Exercise:
Looking through the material below, say how many lines contain the string "ellipse" and add nothing more.

Records for this task:
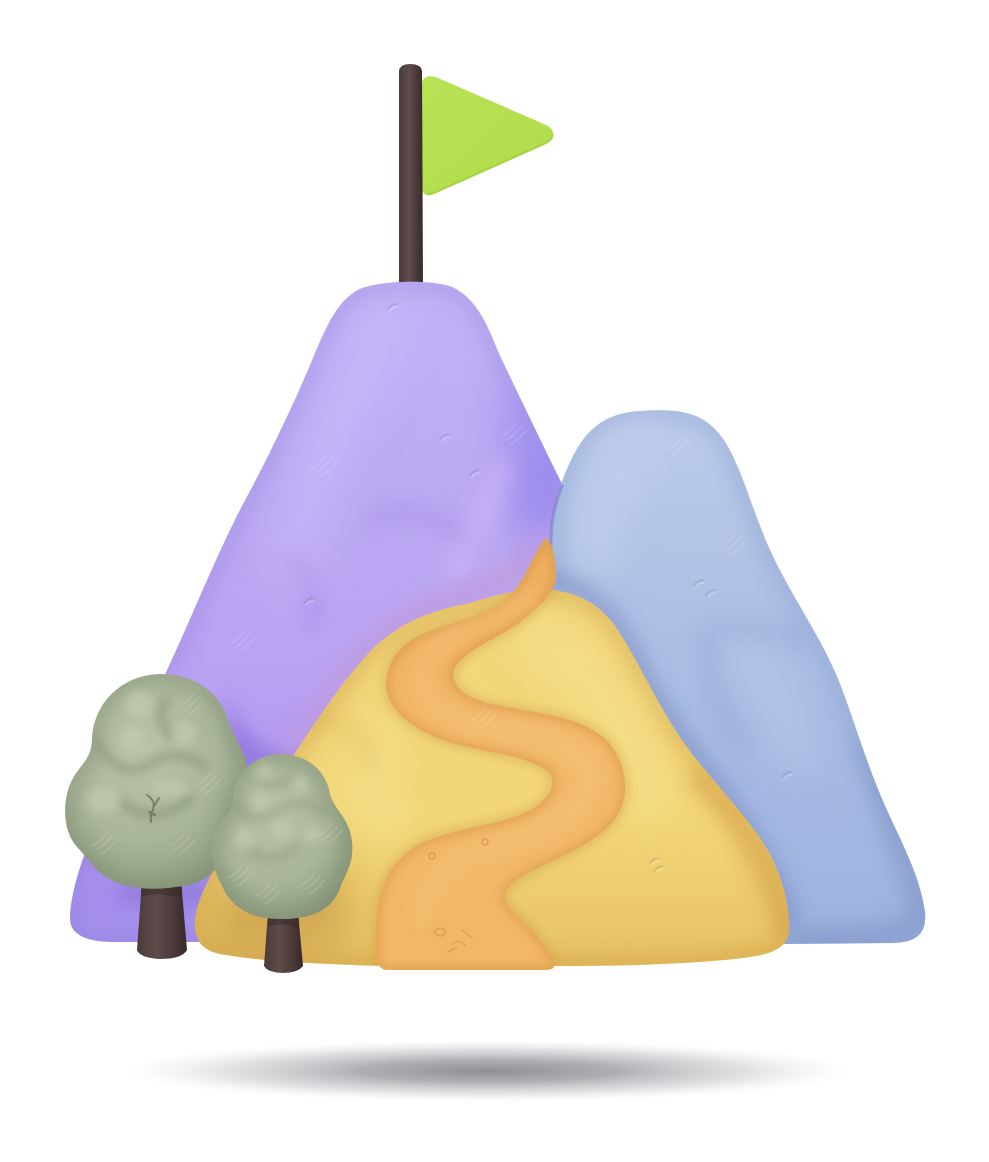
<!DOCTYPE html>
<html lang="en">
<head>
<meta charset="utf-8">
<title>Clay mountains with summit flag</title>
<style>
:root {
  --paper: #ffffff;
  --lilac-light: #cdbff8; --lilac-deep: #8f78d8;
  --sky-light: #c6d4ef; --sky-deep: #7e96c9;
  --sand-light: #f7e193; --sand-deep: #c9983f;
  --trail-light: #f8c880; --trail-deep: #cf8b40;
  --leaf-light: #c3cdb3; --leaf-deep: #76856a;
  --wood-dark: #382a29;
  --flag-deep: #8fbd2c;
}
html, body { margin: 0; background: var(--paper); }
svg { display: block; width: 989px; height: 1162px; }
body { width: 989px; height: 1162px; overflow: hidden; }
.rim { fill: none; stroke-width: 18; }
.line { fill: none; stroke-linecap: round; stroke-linejoin: round; }
</style>
</head>
<body>
<svg viewBox="0 0 989 1162" role="img" aria-label="Clay mountains with a winding trail, two trees and a green flag on the summit">
  <defs>
    <filter id="soft" x="-50%" y="-50%" width="200%" height="200%"><feGaussianBlur stdDeviation="9"/></filter>
    <filter id="softer" x="-60%" y="-60%" width="220%" height="220%"><feGaussianBlur stdDeviation="20"/></filter>
    <filter id="fine" x="-50%" y="-50%" width="200%" height="200%"><feGaussianBlur stdDeviation="4"/></filter>

    <radialGradient id="shadow-fill">
      <stop offset="0" stop-color="#8f9096"/><stop offset=".35" stop-color="#a5a6ab" stop-opacity=".9"/>
      <stop offset=".7" stop-color="#c6c7ca" stop-opacity=".55"/><stop offset="1" stop-color="#e6e6e8" stop-opacity="0"/>
    </radialGradient>
    <linearGradient id="lilac-fill" x1="0" y1="0" x2="0" y2="1">
      <stop offset="0" stop-color="#c2b2f6"/><stop offset=".35" stop-color="#bba9f3"/>
      <stop offset=".62" stop-color="#b9a1f2"/><stop offset=".85" stop-color="#a890ec"/><stop offset="1" stop-color="#a590ee"/>
    </linearGradient>
    <linearGradient id="sky-fill" x1="0" y1="0" x2="0" y2="1">
      <stop offset="0" stop-color="#bccbea"/><stop offset=".4" stop-color="#adbfe4"/><stop offset="1" stop-color="#9cb2df"/>
    </linearGradient>
    <linearGradient id="sand-fill" x1="0" y1="0" x2="0" y2="1">
      <stop offset="0" stop-color="#f2d77d"/><stop offset=".6" stop-color="#f2d678"/><stop offset="1" stop-color="#e7c263"/>
    </linearGradient>
    <linearGradient id="trail-fill" x1="0" y1="0" x2="0" y2="1">
      <stop offset="0" stop-color="#eeae5e"/><stop offset=".5" stop-color="#f3b96b"/><stop offset="1" stop-color="#f2b767"/>
    </linearGradient>
    <linearGradient id="wood-fill">
      <stop offset="0" stop-color="#4a3b3a"/><stop offset=".4" stop-color="#5f4c4a"/><stop offset="1" stop-color="#382a29"/>
    </linearGradient>
    <radialGradient id="leaf-fill" cx=".42" cy=".35" r=".7">
      <stop offset="0" stop-color="#b9c3a9"/><stop offset=".6" stop-color="#aab69a"/><stop offset="1" stop-color="#8c9a7c"/>
    </radialGradient>
    <linearGradient id="flag-fill" x1="0" y1="0" x2="1" y2="1">
      <stop offset="0" stop-color="#b9e255"/><stop offset="1" stop-color="#b0dc49"/>
    </linearGradient>

    <path id="lilac-shape" d="M70 916C72 880 92 830 118 778L168 668C190 622 214 560 242 506C266 462 290 412 308 370C322 338 332 306 356 291C376 279 440 279 456 289C482 304 490 334 502 360C522 402 544 448 562 484L620 640L560 900L200 942L112 942C84 941 69 934 70 916Z"/>
    <path id="sky-shape" d="M550 545C550 515 560 482 572 458C586 430 604 413 640 411C684 408 706 414 724 440C742 468 752 510 770 550C790 594 818 632 836 674C852 712 866 764 886 808C904 848 920 876 925 912C927 934 916 943 892 943L780 944L560 800Z"/>
    <path id="sand-shape" d="M195 922C197 884 240 830 284 770C308 734 334 692 366 656C392 627 424 612 466 604C500 594 520 588 552 590C584 594 606 608 624 640C646 676 664 718 692 754C722 792 752 822 770 854C784 882 790 908 789 932C786 952 766 956 724 960C670 965 610 966 552 966L384 966C320 964 270 962 226 955C204 952 194 942 195 922Z"/>
    <path id="trail-shape" d="M546 538C553 543 556 560 556 578C554 594 538 608 518 624C494 640 462 652 454 670C450 686 466 698 492 704C528 712 574 714 602 736C622 752 630 784 622 806C612 834 576 850 546 864C520 876 504 886 505 898C508 912 530 924 540 940C548 952 554 960 554 966C554 970 548 970 540 970L386 970C376 968 374 958 376 930C376 890 388 864 416 846C446 828 504 826 534 808C552 796 558 780 546 770C526 756 482 752 448 742C414 730 388 712 386 686C386 658 404 640 432 630C462 620 492 612 508 598C526 580 534 552 546 538Z"/>
    <path id="big-leaf" d="M92 738C94 704 120 676 158 674C200 674 222 696 230 726C236 742 246 752 247 770C248 788 238 792 232 806C228 840 226 880 184 886C156 890 134 890 116 882C96 874 88 858 78 848C62 832 62 800 72 780C80 764 92 760 92 738Z"/>
    <path id="small-leaf" d="M233 798C234 772 256 754 281 754C310 755 326 772 330 794C334 810 350 818 352 842C354 864 346 872 340 888C332 910 312 919 282 919C250 919 232 908 222 886C216 874 210 862 212 844C214 824 232 818 233 798Z"/>

    <clipPath id="lilac-clip"><use href="#lilac-shape"/></clipPath>
    <clipPath id="sky-clip"><use href="#sky-shape"/></clipPath>
    <clipPath id="sand-clip"><use href="#sand-shape"/></clipPath>
    <clipPath id="trail-clip"><use href="#trail-shape"/></clipPath>
    <clipPath id="big-clip"><use href="#big-leaf"/></clipPath>
    <clipPath id="small-clip"><use href="#small-leaf"/></clipPath>
    <g id="dent" class="line" stroke-width="1.5"><path d="M0 7Q4 2 9 2" stroke="#0000001c"/><path d="M2 9Q5 5 10 5" stroke="#ffffff40"/></g>
    <g id="scratches" class="line" stroke="#ffffff20" stroke-width="1.5"><path d="M0 16Q8 12 14 4M4 20Q13 15 20 6M9 24Q18 19 24 10"/></g>
  </defs>

  <ellipse id="ground-shadow" cx="488" cy="1071" rx="365" ry="31" fill="url(#shadow-fill)"/>

  <g id="flagpole">
    <path d="M422 82C424 76 430 75 438 78L546 125C556 130 556 139 546 144L436 193C428 197 422 195 422 188Z" fill="url(#flag-fill)"/>
    <path d="M427 194Q431 195 436 192L546 143Q552 140 552 135" class="line" stroke="var(--flag-deep)" stroke-width="2" opacity=".4"/>
    <path d="M425 84V186" class="line" stroke="var(--flag-deep)" stroke-width="4" opacity=".4" filter="url(#fine)"/>
    <path d="M399 72Q399 64 410 64Q422 64 422 72L423 286H399Z" fill="url(#wood-fill)"/>
  </g>

  <g id="lilac-mountain">
    <use href="#lilac-shape" fill="url(#lilac-fill)"/>
    <g clip-path="url(#lilac-clip)">
      <use href="#lilac-shape" class="rim" stroke="var(--lilac-deep)" opacity=".3" filter="url(#soft)"/>
      <path d="M505 370L575 490L545 550L516 528Z" fill="#8878ea" opacity=".65" filter="url(#softer)"/>
      <path d="M385 330C340 420 310 480 292 570" class="line" stroke="var(--lilac-light)" stroke-width="46" opacity=".5" filter="url(#softer)"/>
      <path d="M290 560Q320 580 312 620M375 520Q420 500 470 540" class="line" stroke="var(--lilac-deep)" stroke-width="18" opacity=".22" filter="url(#soft)"/>
      <path d="M500 470Q480 530 455 570" class="line" stroke="#cdb8f5" stroke-width="26" opacity=".5" filter="url(#soft)"/>
      <path d="M550 540C510 600 420 590 366 656C330 692 308 740 284 772" class="line" stroke="#c39ad8" stroke-width="26" opacity=".6" filter="url(#soft)"/>
      <path d="M225 690Q244 750 300 760L230 800Z" fill="#7c5fd0" opacity=".5" filter="url(#soft)"/>
      <ellipse cx="166" cy="894" rx="54" ry="12" fill="#6f5bc4" opacity=".4" filter="url(#soft)"/>
      <use href="#dent" x="388" y="302"/><use href="#dent" x="440" y="432"/><use href="#dent" x="470" y="468"/><use href="#dent" x="304" y="596"/>
      <use href="#scratches" x="312" y="452"/><use href="#scratches" x="502" y="420"/><use href="#scratches" x="230" y="628"/>
    </g>
  </g>

  <g id="blue-mountain">
    <use href="#sky-shape" fill="url(#sky-fill)"/>
    <g clip-path="url(#sky-clip)">
      <use href="#sky-shape" class="rim" stroke="var(--sky-deep)" opacity=".35" filter="url(#soft)"/>
      <path d="M640 440Q600 490 596 560" class="line" stroke="var(--sky-light)" stroke-width="40" opacity=".55" filter="url(#softer)"/>
      <path d="M705 640Q740 620 800 640M710 650Q712 700 740 740" class="line" stroke="var(--sky-deep)" stroke-width="16" opacity=".25" filter="url(#soft)"/>
      <path d="M740 650Q780 690 800 760" class="line" stroke="var(--sky-light)" stroke-width="28" opacity=".5" filter="url(#softer)"/>
      <path d="M552 580C600 590 624 630 650 690C690 760 760 820 790 920" class="line" stroke="#6f82b8" stroke-width="18" opacity=".5" filter="url(#soft)"/>
      <path d="M868 750C886 810 918 870 920 920Q900 938 800 940" class="line" stroke="#8094c6" stroke-width="22" opacity=".5" filter="url(#soft)"/>
      <use href="#dent" x="694" y="578"/><use href="#dent" x="706" y="588"/><use href="#dent" x="782" y="770"/>
      <use href="#scratches" x="664" y="430"/><use href="#scratches" x="722" y="530"/>
    </g>
    <path d="M562 486Q550 516 551 546" class="line" stroke="#6b74c4" stroke-width="3" opacity=".5"/>
  </g>

  <g id="yellow-hill">
    <use href="#sand-shape" fill="url(#sand-fill)"/>
    <g clip-path="url(#sand-clip)">
      <use href="#sand-shape" class="rim" stroke="var(--sand-deep)" opacity=".42" filter="url(#soft)"/>
      <path d="M380 740Q360 800 390 830M540 640Q620 690 650 800" class="line" stroke="var(--sand-light)" stroke-width="44" opacity=".6" filter="url(#softer)"/>
      <path d="M320 720Q370 730 372 770" class="line" stroke="var(--sand-deep)" stroke-width="12" opacity=".18" filter="url(#soft)"/>
      <path d="M330 860Q360 890 340 950H200L215 890Z" fill="#b07f35" opacity=".42" filter="url(#softer)"/>
      <path d="M700 780Q762 844 786 930" class="line" stroke="#d59d48" stroke-width="22" opacity=".5" filter="url(#soft)"/>
      <use href="#trail-shape" class="line" stroke="var(--sand-deep)" stroke-width="6" opacity=".5" filter="url(#fine)"/>
      <use href="#dent" x="650" y="856"/><use href="#dent" x="654" y="864"/><use href="#scratches" x="570" y="640"/>
    </g>
  </g>

  <g id="trail">
    <use href="#trail-shape" fill="url(#trail-fill)"/>
    <g clip-path="url(#trail-clip)">
      <use href="#trail-shape" class="line" stroke="var(--trail-deep)" stroke-width="7" opacity=".55" filter="url(#fine)"/>
      <path d="M530 600Q420 640 420 680Q424 716 500 728Q590 740 590 780Q580 830 480 852Q430 870 420 920" class="line" stroke="var(--trail-light)" stroke-width="18" opacity=".45" filter="url(#soft)"/>
      <g class="line" stroke="#c98a40" stroke-width="1.5" opacity=".5">
        <path d="M434 932Q440 924 446 932Q442 940 434 932M452 944Q458 938 466 946M462 930L472 938M448 952L456 948"/>
        <circle cx="432" cy="856" r="3"/><circle cx="485" cy="842" r="3"/>
      </g>
      <use href="#scratches" x="472" y="704"/>
    </g>
  </g>

  <g id="large-tree">
    <path d="M142 880H181L187 950Q182 959 160 959Q140 958 137 950Z" fill="url(#wood-fill)"/>
    <path d="M141 886H182V898Q160 892 141 896Z" fill="var(--wood-dark)" opacity=".5"/>
    <use href="#big-leaf" fill="url(#leaf-fill)"/>
    <g clip-path="url(#big-clip)">
      <use href="#big-leaf" class="rim" stroke="var(--leaf-deep)" opacity=".4" filter="url(#soft)"/>
      <path d="M96 742Q120 782 150 764Q176 746 204 766M166 700Q154 722 172 736M120 800Q150 830 190 800" class="line" stroke="var(--leaf-deep)" stroke-width="9" opacity=".4" filter="url(#fine)"/>
      <g fill="var(--leaf-light)" opacity=".6" filter="url(#fine)"><circle cx="138" cy="704" r="14"/><circle cx="132" cy="738" r="12"/><ellipse cx="104" cy="800" rx="18" ry="14"/><circle cx="184" cy="734" r="12"/><ellipse cx="170" cy="788" rx="18" ry="9"/></g>
      <path d="M147 795Q156 800 153 810Q150 814 151 822M154 806L159 798M149 812L155 815" class="line" stroke="#66745a" stroke-width="2" opacity=".8"/>
      <use href="#scratches" x="180" y="690"/><use href="#scratches" x="92" y="830"/><use href="#scratches" x="170" y="830"/><use href="#scratches" x="196" y="770"/>
    </g>
  </g>

  <g id="small-tree">
    <path d="M268 912H298L303 966Q298 973 283 973Q268 973 264 966Z" fill="url(#wood-fill)"/>
    <path d="M268 918H299V928Q284 922 268 926Z" fill="var(--wood-dark)" opacity=".5"/>
    <use href="#small-leaf" fill="url(#leaf-fill)"/>
    <g clip-path="url(#small-clip)">
      <use href="#small-leaf" class="rim" stroke="var(--leaf-deep)" opacity=".45" filter="url(#soft)"/>
      <path d="M236 806Q256 828 274 812Q300 796 326 812M250 852Q276 866 296 848M262 782Q276 790 290 778" class="line" stroke="var(--leaf-deep)" stroke-width="7" opacity=".35" filter="url(#fine)"/>
      <g fill="var(--leaf-light)" opacity=".6" filter="url(#fine)"><circle cx="264" cy="772" r="9"/><circle cx="300" cy="784" r="8"/><circle cx="260" cy="800" r="8"/><circle cx="244" cy="838" r="10"/><circle cx="282" cy="830" r="10"/><circle cx="312" cy="834" r="9"/></g>
      <use href="#scratches" x="228" y="862"/><use href="#scratches" x="318" y="820"/><use href="#scratches" x="300" y="870"/><use href="#scratches" x="256" y="880"/>
    </g>
  </g>
</svg>
</body>
</html>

Written answer:
3